Importantly, he said, the bus is being welcomed by communities and is showing how mobile eye health services could make access to eye care more equitable. Additionally, it is providing a valuable contribution to the country’s knowledge of eye disease across different communities, which will support the work of Dr Ramke and provide leverage when advocating for more services in the future.
“While we can’t solve the entire problem (of an unmet need for eye care services) we are collecting evidence and we are demonstrating what can be done,” Prof Dakin said.
BUILT TO SCALE
With more philanthropic support, Prof Dakin hopes the concept can be scaled up, in line with the Fehl’s vision.
“This is a practical way we can make a difference to eye health. We already have effective treatments for eye diseases – so rather than funding research into more treatments, let’s focus our efforts (and funding) on getting the treatments out there, into the communities.”
Having launched the vision bus at an official event attended by the Vice Chancellor of The University of Auckland and New Zealand’s Governor General, Prof Dakin is keen to maintain his involvement.
“I stepped back as Head of School in April and while it is usual for Heads of School to take a break when they stand down, then pursue research, I am committed to continue my involvement with the bus.”

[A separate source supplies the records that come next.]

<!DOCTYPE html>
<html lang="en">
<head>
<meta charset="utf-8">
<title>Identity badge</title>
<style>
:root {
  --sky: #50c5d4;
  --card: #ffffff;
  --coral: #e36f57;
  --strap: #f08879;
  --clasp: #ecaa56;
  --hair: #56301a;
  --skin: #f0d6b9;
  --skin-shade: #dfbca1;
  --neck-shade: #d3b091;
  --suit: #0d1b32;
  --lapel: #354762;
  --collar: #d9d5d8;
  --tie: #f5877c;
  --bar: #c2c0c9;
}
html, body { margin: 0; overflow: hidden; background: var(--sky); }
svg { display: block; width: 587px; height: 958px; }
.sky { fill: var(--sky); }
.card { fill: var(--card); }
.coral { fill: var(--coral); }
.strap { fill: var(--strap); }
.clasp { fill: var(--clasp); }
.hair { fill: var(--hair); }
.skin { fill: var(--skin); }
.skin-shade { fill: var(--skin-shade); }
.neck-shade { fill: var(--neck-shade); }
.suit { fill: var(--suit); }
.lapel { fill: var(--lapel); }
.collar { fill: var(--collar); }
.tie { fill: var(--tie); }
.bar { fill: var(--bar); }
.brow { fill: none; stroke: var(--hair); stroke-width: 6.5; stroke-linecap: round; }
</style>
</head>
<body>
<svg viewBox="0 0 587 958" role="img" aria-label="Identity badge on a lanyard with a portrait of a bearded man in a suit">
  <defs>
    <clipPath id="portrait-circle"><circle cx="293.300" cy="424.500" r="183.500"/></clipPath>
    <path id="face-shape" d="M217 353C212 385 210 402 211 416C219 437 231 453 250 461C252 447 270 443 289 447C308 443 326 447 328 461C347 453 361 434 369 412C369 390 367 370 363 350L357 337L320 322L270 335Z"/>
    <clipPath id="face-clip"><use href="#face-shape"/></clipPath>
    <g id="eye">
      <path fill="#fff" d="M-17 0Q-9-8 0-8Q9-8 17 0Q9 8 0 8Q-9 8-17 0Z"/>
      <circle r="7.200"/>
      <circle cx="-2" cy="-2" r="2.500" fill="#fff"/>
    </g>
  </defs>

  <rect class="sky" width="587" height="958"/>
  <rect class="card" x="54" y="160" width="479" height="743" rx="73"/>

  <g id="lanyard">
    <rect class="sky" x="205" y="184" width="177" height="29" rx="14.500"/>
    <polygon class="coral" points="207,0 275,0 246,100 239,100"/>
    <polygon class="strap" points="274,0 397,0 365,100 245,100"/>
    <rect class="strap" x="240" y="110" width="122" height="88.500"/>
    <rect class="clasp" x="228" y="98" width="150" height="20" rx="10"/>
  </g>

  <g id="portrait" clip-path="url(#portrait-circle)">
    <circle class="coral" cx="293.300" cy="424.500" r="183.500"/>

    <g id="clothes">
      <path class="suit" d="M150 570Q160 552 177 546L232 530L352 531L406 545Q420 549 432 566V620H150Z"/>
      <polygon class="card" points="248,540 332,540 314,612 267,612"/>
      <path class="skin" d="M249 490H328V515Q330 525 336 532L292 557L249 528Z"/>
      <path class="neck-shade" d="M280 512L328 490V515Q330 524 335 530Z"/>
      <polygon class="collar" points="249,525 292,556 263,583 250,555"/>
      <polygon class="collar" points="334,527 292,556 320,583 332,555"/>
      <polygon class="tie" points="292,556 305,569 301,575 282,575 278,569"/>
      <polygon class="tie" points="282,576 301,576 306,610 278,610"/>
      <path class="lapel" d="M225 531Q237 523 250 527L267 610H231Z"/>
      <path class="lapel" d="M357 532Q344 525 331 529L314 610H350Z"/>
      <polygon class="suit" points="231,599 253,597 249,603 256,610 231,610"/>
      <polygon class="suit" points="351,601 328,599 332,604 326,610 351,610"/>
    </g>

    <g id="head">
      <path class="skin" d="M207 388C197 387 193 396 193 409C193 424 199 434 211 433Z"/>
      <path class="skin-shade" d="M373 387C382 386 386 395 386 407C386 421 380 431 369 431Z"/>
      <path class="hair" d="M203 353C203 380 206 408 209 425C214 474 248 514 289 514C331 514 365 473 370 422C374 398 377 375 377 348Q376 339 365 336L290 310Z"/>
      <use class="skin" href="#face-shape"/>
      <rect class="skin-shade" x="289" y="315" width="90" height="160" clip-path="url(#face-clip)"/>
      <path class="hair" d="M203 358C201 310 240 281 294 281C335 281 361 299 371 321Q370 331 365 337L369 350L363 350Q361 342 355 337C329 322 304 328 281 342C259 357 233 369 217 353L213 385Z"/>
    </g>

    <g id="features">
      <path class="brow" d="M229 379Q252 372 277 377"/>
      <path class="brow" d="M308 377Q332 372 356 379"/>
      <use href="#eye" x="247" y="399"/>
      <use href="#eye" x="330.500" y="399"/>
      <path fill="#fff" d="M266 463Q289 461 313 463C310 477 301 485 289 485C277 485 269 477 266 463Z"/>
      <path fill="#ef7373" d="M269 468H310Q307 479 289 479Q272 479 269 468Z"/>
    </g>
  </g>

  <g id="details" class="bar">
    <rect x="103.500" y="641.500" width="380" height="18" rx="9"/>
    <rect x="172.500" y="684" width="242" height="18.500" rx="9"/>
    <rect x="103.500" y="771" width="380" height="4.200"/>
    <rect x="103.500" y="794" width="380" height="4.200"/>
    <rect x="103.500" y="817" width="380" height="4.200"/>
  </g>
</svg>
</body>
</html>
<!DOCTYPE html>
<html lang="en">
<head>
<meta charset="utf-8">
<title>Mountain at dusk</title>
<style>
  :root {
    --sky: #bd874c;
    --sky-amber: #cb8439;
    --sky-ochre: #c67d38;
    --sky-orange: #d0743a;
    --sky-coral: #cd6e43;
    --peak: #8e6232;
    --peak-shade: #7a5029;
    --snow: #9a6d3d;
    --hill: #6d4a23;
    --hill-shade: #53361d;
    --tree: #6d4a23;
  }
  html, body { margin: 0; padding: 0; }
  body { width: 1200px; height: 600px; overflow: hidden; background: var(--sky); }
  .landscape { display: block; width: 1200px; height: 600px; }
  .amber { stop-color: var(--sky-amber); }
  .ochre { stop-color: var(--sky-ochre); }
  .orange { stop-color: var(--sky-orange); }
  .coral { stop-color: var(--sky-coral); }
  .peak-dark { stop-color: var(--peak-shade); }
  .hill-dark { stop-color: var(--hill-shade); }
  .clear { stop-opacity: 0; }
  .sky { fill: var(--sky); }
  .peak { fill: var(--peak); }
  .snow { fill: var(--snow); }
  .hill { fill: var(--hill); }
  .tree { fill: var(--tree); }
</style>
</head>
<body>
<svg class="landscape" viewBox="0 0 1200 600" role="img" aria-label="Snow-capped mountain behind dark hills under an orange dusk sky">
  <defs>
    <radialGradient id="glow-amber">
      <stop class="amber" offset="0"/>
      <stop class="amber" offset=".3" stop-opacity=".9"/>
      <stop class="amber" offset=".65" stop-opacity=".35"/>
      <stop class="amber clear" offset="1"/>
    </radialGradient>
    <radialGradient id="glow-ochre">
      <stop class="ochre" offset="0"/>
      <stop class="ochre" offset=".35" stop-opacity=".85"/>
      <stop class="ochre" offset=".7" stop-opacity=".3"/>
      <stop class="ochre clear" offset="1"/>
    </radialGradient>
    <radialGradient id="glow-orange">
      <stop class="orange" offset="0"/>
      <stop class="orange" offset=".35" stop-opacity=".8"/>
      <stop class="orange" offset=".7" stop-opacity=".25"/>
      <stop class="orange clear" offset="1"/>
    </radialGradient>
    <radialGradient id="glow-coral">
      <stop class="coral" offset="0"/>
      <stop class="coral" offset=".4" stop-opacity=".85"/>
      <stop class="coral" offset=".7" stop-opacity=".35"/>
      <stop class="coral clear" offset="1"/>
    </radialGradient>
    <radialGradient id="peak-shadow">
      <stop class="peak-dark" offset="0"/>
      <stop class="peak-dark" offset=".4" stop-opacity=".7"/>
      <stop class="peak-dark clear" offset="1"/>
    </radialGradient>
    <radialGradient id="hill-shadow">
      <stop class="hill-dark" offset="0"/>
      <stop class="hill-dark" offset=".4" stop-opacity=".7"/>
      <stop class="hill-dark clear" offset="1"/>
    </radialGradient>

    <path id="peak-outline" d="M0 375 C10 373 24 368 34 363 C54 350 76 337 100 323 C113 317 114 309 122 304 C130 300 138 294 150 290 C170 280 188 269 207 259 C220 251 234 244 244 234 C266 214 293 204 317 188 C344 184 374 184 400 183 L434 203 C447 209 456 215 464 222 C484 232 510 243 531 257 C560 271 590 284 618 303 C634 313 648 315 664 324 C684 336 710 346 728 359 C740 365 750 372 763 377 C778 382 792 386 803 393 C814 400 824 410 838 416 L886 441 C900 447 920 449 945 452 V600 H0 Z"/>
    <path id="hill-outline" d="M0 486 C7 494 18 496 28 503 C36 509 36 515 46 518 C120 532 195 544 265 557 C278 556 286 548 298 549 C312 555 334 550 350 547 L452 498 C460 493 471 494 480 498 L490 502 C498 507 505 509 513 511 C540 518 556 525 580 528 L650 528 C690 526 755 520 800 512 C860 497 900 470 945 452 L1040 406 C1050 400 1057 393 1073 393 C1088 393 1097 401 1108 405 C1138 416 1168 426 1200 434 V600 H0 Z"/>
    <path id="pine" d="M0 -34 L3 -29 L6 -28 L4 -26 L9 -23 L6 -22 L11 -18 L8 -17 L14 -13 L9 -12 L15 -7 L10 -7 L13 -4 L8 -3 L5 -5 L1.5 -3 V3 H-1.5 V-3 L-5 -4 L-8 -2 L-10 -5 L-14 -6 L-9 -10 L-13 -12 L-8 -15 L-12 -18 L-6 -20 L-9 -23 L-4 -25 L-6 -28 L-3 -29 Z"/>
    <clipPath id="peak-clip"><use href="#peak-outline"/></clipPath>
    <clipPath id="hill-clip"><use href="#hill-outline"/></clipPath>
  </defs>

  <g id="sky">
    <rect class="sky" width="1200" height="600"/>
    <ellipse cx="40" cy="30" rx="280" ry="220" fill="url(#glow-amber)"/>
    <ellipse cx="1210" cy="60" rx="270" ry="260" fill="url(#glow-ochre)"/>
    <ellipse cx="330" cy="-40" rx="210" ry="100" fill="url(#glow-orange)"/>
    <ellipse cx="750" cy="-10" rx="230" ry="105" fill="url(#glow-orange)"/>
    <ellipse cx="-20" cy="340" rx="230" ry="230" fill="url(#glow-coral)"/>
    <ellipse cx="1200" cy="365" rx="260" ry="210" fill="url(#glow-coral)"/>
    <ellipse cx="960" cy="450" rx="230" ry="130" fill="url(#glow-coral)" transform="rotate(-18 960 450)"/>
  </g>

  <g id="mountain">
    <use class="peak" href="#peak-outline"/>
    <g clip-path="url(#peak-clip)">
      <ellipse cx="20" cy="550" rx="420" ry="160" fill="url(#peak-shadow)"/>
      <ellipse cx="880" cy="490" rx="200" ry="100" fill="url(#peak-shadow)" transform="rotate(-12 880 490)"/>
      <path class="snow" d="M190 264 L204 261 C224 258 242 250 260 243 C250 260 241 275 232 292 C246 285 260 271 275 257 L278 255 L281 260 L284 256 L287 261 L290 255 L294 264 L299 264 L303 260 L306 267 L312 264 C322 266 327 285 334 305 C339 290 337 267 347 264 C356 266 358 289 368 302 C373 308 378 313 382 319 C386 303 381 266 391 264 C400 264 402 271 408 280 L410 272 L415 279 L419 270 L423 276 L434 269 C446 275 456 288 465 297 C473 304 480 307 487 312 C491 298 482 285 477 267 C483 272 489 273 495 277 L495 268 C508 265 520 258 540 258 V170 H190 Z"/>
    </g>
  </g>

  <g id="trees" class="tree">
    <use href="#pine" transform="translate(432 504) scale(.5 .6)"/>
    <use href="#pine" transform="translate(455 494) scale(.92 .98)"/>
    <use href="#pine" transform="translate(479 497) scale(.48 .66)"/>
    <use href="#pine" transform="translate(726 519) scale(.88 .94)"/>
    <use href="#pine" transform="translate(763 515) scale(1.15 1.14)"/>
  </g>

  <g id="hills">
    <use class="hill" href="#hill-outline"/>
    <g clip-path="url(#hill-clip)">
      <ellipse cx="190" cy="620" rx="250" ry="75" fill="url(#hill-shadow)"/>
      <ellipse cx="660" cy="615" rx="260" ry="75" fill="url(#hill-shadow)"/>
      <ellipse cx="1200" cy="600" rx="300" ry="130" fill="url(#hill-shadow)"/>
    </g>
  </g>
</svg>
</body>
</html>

Acknowledging the influence Sir Richard Faull, Knight of NZ Order of Merit and Distinguished Professor of Clinical Anatomy and Medical Imaging, has had on his personal ambitions, Prof Dakin said, “I’ve now gained some experience with philanthropic projects and I’m excited about the opportunity to make a real impact. It’s all about community partnership and ensuring that philanthropy makes a difference to peoples’ vision, and ultimately, to the quality of their lives – that will be how I give back to the University.”